[Dataset entries]
○ ○ ○

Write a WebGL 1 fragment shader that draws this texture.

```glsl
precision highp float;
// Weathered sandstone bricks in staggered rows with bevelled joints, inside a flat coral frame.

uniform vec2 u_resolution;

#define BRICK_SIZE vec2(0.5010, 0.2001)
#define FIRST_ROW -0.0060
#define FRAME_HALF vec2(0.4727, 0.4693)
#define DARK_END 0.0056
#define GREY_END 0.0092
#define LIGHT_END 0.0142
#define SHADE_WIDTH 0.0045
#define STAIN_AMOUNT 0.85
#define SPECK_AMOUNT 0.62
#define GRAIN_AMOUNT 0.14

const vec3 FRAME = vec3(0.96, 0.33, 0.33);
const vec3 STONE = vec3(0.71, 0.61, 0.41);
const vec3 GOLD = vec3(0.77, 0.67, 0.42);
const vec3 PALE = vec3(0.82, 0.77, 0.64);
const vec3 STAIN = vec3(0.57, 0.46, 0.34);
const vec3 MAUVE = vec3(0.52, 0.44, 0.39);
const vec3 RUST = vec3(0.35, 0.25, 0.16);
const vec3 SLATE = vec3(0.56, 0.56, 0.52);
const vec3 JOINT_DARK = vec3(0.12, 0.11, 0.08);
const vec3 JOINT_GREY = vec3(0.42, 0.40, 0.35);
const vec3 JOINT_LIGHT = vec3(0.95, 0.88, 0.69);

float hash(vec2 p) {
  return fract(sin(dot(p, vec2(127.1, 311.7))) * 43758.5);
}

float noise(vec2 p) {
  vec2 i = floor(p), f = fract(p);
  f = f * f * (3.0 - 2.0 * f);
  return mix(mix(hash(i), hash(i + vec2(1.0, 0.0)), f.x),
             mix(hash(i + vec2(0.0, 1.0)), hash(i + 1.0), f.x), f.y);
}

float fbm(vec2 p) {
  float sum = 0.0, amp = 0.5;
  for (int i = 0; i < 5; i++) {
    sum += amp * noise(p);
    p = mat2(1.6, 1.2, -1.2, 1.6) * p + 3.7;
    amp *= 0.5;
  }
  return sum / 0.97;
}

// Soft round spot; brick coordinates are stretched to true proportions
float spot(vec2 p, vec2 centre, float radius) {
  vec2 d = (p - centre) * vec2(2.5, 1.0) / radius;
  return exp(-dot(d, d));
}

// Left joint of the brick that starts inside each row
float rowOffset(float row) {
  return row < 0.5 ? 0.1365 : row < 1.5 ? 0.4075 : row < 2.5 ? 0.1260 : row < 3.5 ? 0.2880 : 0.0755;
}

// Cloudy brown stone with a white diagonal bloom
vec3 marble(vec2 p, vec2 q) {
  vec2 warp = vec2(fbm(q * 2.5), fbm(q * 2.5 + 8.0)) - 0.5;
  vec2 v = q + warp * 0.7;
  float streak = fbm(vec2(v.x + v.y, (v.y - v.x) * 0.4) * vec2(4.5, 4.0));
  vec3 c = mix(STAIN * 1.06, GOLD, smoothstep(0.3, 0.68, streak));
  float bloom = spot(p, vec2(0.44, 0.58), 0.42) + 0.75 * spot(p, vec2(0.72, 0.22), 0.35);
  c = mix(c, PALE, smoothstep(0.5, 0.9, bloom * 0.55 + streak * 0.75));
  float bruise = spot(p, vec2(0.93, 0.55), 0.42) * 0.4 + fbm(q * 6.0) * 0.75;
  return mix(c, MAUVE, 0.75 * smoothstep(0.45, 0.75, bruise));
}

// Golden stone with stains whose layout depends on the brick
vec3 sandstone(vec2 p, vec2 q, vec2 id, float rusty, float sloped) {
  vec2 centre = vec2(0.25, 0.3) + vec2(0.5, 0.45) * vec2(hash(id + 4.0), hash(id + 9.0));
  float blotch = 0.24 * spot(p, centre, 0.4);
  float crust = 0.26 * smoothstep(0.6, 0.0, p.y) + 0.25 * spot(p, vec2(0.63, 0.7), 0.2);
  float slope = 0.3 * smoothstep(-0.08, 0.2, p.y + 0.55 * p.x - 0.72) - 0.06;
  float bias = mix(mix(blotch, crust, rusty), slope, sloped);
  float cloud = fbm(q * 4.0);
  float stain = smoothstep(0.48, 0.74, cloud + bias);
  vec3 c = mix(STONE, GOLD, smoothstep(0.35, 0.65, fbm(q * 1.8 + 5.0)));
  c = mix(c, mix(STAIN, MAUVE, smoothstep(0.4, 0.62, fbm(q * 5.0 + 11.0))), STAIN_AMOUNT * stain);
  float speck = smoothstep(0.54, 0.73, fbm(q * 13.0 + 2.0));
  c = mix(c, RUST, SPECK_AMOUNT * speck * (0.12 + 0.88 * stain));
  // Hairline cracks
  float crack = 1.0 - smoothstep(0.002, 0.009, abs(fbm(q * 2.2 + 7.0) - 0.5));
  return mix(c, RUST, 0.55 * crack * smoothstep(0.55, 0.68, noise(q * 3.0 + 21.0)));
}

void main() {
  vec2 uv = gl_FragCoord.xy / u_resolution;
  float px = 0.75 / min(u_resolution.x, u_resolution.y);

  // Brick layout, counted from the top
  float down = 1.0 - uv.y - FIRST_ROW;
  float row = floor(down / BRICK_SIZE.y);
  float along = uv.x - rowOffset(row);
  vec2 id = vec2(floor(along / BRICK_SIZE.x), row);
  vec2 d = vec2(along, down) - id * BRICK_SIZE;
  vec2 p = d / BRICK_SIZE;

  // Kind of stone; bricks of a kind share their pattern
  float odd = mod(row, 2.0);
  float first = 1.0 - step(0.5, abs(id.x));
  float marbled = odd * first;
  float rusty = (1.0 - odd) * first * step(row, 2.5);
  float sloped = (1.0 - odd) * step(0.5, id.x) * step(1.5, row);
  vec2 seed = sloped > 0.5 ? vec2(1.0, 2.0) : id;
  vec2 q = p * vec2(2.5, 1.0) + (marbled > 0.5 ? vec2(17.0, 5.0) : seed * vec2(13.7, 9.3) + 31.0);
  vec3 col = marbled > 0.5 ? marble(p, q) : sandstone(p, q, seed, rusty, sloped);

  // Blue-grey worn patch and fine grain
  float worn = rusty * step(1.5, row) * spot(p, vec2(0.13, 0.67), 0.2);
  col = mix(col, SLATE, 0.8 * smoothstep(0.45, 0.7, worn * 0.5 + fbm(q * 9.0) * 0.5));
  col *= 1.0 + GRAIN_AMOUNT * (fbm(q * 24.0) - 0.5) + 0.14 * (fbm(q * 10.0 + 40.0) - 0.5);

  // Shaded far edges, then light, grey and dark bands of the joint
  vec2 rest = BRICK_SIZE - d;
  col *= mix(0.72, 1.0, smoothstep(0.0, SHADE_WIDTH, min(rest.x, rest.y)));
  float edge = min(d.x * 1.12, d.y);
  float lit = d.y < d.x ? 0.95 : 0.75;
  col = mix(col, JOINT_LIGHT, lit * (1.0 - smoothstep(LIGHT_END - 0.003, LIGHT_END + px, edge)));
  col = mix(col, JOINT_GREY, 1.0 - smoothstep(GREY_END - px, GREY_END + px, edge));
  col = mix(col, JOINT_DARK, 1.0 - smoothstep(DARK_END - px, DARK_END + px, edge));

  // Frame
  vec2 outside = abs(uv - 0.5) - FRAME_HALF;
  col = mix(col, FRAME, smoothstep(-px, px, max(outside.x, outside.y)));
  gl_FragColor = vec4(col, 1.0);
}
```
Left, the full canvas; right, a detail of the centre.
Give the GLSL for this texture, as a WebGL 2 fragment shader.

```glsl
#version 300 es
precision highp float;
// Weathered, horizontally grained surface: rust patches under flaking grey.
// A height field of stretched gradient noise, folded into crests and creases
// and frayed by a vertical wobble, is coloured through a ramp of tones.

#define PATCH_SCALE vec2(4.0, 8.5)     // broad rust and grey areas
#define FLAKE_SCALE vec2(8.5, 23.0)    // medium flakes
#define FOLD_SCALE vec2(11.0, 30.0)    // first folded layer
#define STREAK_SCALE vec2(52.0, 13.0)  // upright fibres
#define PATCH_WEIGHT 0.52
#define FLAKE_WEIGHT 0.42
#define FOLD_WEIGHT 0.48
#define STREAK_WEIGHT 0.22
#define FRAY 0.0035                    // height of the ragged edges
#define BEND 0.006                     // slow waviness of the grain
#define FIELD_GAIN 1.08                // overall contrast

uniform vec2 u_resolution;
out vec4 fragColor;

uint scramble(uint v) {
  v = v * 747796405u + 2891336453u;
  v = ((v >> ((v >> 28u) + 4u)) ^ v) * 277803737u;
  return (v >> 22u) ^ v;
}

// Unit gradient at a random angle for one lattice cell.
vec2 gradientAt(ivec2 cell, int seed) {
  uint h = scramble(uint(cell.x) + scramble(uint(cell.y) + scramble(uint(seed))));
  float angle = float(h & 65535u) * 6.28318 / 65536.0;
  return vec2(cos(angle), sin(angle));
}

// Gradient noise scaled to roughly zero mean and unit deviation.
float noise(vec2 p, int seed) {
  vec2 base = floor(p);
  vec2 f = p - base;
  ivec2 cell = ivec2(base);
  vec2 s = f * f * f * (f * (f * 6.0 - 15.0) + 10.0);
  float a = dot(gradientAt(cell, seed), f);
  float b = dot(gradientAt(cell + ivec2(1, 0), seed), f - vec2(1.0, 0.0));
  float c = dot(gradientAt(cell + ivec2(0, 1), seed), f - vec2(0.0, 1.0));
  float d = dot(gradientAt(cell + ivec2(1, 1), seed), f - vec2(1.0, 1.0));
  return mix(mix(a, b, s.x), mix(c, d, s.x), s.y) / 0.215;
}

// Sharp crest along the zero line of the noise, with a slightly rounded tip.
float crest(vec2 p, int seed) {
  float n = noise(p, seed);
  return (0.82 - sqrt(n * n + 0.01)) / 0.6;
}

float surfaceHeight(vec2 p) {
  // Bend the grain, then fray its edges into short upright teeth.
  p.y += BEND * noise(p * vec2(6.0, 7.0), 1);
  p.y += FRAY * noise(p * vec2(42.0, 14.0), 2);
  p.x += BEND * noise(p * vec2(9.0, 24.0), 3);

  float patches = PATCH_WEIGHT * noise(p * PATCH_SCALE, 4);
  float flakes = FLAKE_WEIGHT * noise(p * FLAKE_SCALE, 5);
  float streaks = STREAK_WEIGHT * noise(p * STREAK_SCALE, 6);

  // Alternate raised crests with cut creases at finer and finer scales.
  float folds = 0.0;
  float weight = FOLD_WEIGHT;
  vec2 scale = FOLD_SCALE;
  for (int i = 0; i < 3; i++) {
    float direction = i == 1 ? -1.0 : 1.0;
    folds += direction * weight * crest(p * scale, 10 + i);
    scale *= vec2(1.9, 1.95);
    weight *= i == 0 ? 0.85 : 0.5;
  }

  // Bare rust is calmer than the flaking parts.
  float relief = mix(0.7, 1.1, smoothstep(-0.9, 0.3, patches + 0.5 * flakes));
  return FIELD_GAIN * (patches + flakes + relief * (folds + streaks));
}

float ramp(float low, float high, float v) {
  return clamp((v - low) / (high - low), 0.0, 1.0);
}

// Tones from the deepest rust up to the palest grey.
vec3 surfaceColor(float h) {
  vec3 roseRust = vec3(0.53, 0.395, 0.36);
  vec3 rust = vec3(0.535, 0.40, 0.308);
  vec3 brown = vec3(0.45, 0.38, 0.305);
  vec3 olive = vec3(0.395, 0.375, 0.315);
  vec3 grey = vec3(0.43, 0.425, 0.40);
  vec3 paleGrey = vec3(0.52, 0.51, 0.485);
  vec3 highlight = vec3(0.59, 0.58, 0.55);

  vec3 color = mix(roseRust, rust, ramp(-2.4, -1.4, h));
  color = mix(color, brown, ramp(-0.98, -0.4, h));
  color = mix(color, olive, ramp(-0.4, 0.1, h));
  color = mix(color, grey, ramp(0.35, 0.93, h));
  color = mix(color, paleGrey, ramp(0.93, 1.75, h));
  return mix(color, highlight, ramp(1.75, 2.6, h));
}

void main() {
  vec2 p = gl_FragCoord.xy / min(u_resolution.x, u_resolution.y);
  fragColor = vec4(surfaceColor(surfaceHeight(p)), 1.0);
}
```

○ ○ ○

> _ABOUT THIS EXERCISE_
Go through the data above and count the lines that hold "const". Respond with the number and no other words.

> _YOUR SOLUTION_
11